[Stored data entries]

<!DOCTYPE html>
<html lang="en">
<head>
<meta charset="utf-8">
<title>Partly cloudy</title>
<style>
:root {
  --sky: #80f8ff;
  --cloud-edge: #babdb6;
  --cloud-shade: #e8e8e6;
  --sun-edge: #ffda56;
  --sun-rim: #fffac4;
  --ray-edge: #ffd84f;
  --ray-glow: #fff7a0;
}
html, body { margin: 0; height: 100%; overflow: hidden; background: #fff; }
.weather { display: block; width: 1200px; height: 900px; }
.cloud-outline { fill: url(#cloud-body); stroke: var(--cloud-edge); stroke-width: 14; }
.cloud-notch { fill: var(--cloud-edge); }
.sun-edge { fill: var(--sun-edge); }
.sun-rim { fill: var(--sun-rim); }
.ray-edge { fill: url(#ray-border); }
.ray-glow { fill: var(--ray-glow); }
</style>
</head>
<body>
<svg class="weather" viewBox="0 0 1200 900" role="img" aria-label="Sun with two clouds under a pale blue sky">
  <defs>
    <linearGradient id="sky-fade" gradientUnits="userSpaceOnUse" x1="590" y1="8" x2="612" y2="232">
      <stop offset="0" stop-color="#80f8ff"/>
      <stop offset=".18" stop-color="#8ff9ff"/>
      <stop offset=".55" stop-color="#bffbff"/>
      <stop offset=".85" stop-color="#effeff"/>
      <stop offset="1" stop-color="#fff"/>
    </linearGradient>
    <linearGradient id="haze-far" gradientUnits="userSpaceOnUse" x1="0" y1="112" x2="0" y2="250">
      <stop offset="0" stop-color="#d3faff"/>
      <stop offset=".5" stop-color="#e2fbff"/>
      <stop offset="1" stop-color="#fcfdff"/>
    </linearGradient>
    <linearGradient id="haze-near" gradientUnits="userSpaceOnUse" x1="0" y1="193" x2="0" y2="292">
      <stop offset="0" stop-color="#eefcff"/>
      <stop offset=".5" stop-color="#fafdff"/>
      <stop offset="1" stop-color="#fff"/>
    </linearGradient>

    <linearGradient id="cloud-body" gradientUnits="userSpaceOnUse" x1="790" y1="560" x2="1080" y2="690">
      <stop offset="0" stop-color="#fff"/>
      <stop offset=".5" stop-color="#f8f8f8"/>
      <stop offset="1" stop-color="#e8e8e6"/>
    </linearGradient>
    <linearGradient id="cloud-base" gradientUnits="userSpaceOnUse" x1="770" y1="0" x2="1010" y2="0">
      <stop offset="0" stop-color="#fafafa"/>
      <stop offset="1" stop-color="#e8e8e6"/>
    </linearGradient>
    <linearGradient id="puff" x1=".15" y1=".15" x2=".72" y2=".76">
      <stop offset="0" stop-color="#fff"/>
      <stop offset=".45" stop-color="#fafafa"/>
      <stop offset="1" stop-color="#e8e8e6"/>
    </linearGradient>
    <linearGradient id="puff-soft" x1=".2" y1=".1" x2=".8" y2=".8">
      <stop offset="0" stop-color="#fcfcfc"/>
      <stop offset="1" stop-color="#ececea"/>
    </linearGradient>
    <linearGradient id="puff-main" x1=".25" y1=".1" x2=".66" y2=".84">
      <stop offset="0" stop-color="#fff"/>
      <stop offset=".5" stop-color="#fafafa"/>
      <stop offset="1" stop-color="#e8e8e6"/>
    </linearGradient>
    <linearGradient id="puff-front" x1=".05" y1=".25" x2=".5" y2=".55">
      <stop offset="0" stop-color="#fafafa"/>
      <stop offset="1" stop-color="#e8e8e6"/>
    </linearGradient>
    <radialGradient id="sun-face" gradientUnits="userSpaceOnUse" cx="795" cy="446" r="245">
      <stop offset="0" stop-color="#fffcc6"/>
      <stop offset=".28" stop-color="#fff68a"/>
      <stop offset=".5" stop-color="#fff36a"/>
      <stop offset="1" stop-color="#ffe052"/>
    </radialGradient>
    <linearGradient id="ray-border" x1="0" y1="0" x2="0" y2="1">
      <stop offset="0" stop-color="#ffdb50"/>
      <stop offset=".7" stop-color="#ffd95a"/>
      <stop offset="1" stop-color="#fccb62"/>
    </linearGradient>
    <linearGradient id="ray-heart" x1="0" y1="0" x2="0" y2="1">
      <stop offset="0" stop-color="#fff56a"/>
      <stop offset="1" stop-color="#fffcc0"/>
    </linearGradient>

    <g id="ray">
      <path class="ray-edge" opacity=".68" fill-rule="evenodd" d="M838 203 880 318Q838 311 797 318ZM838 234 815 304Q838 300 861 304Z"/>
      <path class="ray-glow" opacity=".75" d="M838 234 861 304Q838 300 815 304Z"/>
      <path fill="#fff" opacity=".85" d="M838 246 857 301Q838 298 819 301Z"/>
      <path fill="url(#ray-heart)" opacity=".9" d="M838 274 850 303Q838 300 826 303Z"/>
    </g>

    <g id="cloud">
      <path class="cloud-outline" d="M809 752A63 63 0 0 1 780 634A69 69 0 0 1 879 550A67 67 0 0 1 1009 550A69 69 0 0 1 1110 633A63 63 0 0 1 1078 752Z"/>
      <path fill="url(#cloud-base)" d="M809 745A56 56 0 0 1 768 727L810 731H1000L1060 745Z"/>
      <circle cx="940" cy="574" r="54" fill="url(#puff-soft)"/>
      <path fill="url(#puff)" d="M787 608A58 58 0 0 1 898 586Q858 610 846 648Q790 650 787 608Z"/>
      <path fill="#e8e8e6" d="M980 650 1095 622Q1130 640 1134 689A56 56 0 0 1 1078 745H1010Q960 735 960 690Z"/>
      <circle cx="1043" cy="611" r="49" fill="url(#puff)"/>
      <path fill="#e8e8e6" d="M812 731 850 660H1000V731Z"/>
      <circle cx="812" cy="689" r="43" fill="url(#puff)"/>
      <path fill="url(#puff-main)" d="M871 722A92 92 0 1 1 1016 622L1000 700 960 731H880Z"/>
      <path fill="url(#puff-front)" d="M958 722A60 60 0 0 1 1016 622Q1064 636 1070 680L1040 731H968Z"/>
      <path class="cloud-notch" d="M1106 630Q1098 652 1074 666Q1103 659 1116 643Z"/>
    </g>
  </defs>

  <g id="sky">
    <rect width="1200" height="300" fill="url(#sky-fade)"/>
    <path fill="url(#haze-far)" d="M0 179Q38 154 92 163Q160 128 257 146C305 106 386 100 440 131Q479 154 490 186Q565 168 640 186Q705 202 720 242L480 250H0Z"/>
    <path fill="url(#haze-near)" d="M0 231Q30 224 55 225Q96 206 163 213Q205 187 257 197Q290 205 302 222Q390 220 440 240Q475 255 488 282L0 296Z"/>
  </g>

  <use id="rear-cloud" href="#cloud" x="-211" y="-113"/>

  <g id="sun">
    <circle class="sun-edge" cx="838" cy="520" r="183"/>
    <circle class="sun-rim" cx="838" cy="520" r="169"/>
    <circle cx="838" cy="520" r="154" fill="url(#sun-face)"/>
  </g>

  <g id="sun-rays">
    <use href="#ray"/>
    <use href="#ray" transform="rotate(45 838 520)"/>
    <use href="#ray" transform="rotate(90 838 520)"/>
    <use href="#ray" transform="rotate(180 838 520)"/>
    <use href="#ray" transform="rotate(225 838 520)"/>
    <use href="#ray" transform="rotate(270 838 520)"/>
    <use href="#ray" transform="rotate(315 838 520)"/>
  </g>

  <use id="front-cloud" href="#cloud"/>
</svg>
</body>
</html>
...
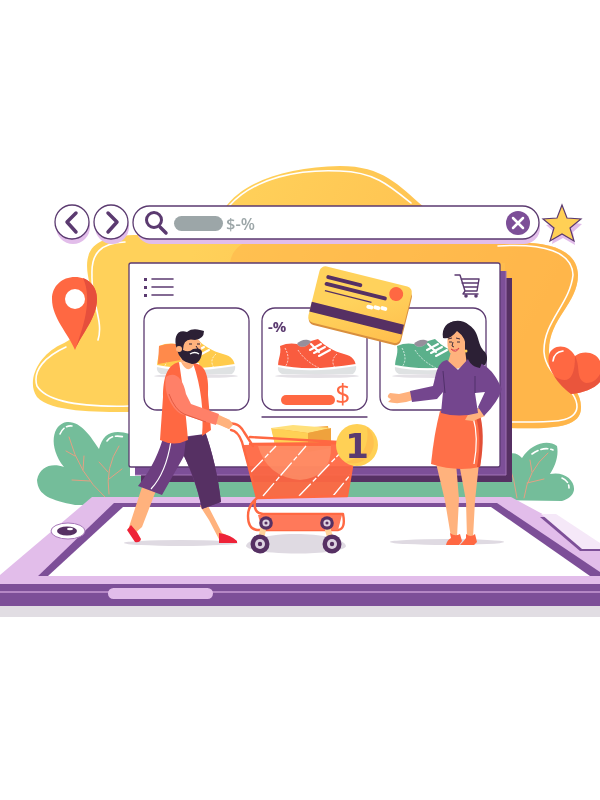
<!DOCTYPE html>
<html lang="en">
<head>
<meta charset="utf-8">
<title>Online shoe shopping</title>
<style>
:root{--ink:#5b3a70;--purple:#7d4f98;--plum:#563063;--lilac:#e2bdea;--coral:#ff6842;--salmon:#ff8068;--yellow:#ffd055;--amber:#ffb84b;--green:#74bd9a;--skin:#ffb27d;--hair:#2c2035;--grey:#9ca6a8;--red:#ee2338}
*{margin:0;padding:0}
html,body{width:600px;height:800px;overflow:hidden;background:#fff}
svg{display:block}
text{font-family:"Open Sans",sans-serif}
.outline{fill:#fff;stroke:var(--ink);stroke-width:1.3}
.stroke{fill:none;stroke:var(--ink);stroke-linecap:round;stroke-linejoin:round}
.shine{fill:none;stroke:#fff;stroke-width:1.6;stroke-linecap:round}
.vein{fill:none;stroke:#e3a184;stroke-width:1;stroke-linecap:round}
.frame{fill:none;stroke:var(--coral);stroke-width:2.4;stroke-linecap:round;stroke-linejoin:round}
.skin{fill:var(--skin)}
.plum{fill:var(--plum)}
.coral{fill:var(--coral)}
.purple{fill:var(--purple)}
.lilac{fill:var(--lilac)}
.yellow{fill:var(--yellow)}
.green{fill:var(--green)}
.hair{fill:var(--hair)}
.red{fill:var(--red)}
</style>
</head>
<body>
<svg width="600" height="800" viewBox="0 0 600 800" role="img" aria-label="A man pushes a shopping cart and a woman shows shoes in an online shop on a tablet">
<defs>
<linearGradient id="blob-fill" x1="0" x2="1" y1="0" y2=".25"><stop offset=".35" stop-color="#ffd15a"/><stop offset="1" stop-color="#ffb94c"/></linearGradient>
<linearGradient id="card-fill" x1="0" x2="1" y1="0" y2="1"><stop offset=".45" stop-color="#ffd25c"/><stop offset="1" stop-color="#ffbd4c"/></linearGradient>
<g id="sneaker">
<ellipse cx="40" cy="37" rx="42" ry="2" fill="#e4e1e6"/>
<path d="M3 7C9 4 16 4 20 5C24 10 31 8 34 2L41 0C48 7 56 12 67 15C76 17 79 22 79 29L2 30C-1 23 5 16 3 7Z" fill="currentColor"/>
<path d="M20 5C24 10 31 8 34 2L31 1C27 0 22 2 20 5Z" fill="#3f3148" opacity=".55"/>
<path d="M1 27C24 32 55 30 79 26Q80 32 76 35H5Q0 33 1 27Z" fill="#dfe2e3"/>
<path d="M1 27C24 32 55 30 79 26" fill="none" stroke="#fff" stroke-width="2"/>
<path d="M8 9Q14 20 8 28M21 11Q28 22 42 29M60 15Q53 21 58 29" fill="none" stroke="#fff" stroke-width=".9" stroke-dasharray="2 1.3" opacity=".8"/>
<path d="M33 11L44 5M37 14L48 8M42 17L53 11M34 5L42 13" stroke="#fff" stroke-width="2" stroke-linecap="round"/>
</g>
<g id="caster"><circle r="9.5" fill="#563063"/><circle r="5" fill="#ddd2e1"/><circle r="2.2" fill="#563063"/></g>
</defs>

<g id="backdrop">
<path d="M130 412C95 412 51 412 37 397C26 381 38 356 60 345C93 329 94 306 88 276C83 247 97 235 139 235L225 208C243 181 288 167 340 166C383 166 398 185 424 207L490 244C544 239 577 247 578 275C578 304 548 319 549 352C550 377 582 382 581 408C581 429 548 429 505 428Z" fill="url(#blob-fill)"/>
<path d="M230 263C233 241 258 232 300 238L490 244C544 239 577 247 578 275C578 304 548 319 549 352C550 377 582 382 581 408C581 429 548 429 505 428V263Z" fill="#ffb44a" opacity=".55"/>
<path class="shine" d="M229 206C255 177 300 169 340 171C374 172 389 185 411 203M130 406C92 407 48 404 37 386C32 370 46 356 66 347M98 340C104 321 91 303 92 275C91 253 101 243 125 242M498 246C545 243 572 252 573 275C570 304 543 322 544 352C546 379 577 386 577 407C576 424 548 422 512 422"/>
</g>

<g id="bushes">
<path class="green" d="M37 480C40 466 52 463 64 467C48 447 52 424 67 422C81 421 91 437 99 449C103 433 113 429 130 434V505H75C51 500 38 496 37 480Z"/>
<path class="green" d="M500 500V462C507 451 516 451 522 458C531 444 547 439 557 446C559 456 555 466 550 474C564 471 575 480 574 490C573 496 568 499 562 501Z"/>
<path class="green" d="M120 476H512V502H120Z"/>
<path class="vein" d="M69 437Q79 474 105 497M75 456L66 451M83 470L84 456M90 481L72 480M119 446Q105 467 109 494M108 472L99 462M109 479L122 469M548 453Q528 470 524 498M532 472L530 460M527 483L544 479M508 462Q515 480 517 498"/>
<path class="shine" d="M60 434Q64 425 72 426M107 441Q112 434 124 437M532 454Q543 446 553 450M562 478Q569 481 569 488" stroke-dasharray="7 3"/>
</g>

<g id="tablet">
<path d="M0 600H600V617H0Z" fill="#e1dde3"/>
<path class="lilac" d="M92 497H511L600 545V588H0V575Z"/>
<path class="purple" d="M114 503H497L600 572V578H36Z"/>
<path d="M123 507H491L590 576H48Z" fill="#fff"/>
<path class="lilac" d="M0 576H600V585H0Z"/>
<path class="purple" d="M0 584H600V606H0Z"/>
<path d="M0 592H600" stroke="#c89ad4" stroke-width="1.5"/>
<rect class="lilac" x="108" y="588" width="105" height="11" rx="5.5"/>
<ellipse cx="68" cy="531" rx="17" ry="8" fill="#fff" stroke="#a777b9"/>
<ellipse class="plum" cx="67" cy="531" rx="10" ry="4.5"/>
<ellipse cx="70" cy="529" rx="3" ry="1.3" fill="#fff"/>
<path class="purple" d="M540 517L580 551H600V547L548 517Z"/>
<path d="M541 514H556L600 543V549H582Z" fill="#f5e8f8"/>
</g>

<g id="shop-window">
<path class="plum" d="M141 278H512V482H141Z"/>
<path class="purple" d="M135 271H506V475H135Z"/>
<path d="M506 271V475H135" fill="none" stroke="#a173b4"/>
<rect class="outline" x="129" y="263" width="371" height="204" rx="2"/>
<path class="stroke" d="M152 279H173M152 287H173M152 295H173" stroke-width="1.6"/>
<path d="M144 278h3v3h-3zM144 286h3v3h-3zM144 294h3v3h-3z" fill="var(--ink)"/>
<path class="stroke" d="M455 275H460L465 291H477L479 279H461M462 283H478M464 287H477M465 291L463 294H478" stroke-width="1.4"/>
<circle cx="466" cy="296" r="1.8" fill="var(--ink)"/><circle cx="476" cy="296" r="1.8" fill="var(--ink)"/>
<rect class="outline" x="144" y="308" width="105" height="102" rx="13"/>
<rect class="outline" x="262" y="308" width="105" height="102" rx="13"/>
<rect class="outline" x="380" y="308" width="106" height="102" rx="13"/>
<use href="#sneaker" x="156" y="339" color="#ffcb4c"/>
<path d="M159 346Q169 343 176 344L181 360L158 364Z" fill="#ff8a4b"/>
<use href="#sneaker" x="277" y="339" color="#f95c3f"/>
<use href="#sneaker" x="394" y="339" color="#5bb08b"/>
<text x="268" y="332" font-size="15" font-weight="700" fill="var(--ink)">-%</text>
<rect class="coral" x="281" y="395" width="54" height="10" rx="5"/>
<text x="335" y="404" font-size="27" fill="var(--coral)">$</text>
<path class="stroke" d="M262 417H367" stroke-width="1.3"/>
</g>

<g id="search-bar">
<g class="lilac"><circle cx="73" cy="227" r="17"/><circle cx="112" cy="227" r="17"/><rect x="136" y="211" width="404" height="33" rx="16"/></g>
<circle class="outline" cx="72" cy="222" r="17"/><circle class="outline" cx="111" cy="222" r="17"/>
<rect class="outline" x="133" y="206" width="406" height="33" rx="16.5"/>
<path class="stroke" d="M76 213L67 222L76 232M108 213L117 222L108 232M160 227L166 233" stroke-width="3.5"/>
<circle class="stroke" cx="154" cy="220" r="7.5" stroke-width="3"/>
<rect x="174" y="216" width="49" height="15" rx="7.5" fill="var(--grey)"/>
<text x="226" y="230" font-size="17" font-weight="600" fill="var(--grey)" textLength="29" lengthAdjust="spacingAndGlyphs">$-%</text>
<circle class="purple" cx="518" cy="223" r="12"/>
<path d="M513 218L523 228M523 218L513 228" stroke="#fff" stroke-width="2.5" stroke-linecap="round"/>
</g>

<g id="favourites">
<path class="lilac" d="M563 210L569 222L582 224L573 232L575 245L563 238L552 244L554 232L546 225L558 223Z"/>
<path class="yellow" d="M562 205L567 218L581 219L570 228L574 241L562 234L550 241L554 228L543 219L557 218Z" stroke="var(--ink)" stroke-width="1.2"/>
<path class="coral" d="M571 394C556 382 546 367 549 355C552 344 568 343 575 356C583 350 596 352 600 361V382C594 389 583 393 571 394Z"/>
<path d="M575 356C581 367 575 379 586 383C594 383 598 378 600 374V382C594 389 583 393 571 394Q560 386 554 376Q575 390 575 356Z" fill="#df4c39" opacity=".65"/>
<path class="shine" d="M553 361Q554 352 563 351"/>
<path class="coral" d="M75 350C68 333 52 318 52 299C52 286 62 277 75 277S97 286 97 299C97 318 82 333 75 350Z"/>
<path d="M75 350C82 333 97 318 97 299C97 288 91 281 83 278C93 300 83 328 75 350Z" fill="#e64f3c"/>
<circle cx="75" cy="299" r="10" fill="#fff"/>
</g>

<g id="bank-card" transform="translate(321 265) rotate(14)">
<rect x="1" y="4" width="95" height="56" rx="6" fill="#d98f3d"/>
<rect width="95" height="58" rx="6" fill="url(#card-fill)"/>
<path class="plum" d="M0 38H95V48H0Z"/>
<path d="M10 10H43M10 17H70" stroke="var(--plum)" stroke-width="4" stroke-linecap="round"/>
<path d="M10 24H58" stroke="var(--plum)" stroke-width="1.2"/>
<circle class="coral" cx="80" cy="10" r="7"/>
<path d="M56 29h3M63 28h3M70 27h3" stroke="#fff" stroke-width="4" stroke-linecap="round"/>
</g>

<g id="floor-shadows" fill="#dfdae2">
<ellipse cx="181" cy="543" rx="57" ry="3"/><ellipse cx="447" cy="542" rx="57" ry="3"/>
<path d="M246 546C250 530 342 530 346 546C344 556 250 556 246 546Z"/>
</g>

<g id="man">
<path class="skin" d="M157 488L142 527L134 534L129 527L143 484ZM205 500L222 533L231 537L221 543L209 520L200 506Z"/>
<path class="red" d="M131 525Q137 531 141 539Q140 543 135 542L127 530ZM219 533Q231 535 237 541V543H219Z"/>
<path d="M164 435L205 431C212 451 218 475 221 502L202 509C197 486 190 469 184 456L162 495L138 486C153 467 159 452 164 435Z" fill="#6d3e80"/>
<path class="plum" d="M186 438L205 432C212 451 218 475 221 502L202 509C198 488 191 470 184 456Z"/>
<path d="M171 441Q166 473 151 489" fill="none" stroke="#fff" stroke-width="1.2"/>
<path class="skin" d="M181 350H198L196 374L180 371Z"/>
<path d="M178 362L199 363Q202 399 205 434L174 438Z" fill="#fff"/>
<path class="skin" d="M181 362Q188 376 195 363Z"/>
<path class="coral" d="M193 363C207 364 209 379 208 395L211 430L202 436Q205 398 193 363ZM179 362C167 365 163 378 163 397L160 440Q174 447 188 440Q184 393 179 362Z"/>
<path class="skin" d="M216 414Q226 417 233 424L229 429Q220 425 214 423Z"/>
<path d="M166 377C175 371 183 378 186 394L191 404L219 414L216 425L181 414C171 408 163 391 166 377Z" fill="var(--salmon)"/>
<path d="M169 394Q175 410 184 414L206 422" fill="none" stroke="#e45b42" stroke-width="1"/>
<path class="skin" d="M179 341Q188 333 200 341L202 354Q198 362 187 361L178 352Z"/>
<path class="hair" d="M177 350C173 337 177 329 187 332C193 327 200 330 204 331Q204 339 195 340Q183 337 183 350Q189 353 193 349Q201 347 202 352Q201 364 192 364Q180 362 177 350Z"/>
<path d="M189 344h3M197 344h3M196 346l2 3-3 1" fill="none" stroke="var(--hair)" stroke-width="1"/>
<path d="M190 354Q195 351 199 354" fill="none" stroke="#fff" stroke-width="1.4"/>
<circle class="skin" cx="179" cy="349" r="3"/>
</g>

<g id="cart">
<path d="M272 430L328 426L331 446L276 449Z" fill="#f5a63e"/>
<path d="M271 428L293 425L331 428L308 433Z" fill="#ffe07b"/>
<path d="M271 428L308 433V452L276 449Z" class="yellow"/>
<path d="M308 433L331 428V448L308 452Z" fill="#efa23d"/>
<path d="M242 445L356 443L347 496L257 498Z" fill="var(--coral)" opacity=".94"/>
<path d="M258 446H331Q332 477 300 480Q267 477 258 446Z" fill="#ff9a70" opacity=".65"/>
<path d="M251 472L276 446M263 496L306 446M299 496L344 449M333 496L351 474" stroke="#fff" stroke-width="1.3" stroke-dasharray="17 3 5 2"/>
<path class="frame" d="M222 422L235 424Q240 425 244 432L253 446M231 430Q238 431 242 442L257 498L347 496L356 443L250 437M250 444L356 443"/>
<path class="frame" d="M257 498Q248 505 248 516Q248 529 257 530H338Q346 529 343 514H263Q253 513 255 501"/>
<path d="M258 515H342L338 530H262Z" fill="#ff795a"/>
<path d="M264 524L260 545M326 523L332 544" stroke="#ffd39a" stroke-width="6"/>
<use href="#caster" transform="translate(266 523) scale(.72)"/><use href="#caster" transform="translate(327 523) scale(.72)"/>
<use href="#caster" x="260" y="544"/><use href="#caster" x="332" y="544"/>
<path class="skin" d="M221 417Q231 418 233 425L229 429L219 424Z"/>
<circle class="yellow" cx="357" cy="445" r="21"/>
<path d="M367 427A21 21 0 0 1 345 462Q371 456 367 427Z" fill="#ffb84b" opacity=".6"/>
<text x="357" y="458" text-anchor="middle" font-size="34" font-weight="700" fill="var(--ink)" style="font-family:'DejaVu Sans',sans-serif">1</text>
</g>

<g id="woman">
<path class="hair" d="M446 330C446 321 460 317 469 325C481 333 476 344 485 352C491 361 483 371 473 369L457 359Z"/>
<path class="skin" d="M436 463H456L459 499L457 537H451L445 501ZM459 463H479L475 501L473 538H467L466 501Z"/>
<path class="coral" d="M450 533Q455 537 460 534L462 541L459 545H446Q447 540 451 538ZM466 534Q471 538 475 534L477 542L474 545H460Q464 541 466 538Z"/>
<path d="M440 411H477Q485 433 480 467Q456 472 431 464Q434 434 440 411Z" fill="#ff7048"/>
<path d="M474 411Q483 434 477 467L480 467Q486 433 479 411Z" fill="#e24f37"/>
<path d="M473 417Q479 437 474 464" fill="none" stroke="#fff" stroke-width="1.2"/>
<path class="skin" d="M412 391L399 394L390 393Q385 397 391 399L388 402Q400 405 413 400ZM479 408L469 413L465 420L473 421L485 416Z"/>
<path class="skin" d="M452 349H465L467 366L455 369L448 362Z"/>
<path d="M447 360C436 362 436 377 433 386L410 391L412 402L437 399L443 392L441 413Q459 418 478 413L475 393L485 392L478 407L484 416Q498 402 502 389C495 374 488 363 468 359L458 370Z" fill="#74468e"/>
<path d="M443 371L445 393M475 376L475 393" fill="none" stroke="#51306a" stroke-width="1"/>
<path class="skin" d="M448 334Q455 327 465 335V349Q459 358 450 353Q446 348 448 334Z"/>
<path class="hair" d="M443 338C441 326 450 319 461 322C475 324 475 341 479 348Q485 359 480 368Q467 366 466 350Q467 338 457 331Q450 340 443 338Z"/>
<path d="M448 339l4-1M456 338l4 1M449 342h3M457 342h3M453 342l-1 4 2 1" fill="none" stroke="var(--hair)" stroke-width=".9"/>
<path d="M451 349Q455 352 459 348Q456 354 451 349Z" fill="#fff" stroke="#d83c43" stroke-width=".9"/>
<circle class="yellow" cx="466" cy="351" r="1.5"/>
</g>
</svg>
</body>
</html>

REQUIRED WORK: Across all of the records above, how many lines include the string "card"? Answer with one number only.

YOUR SOLUTION: 3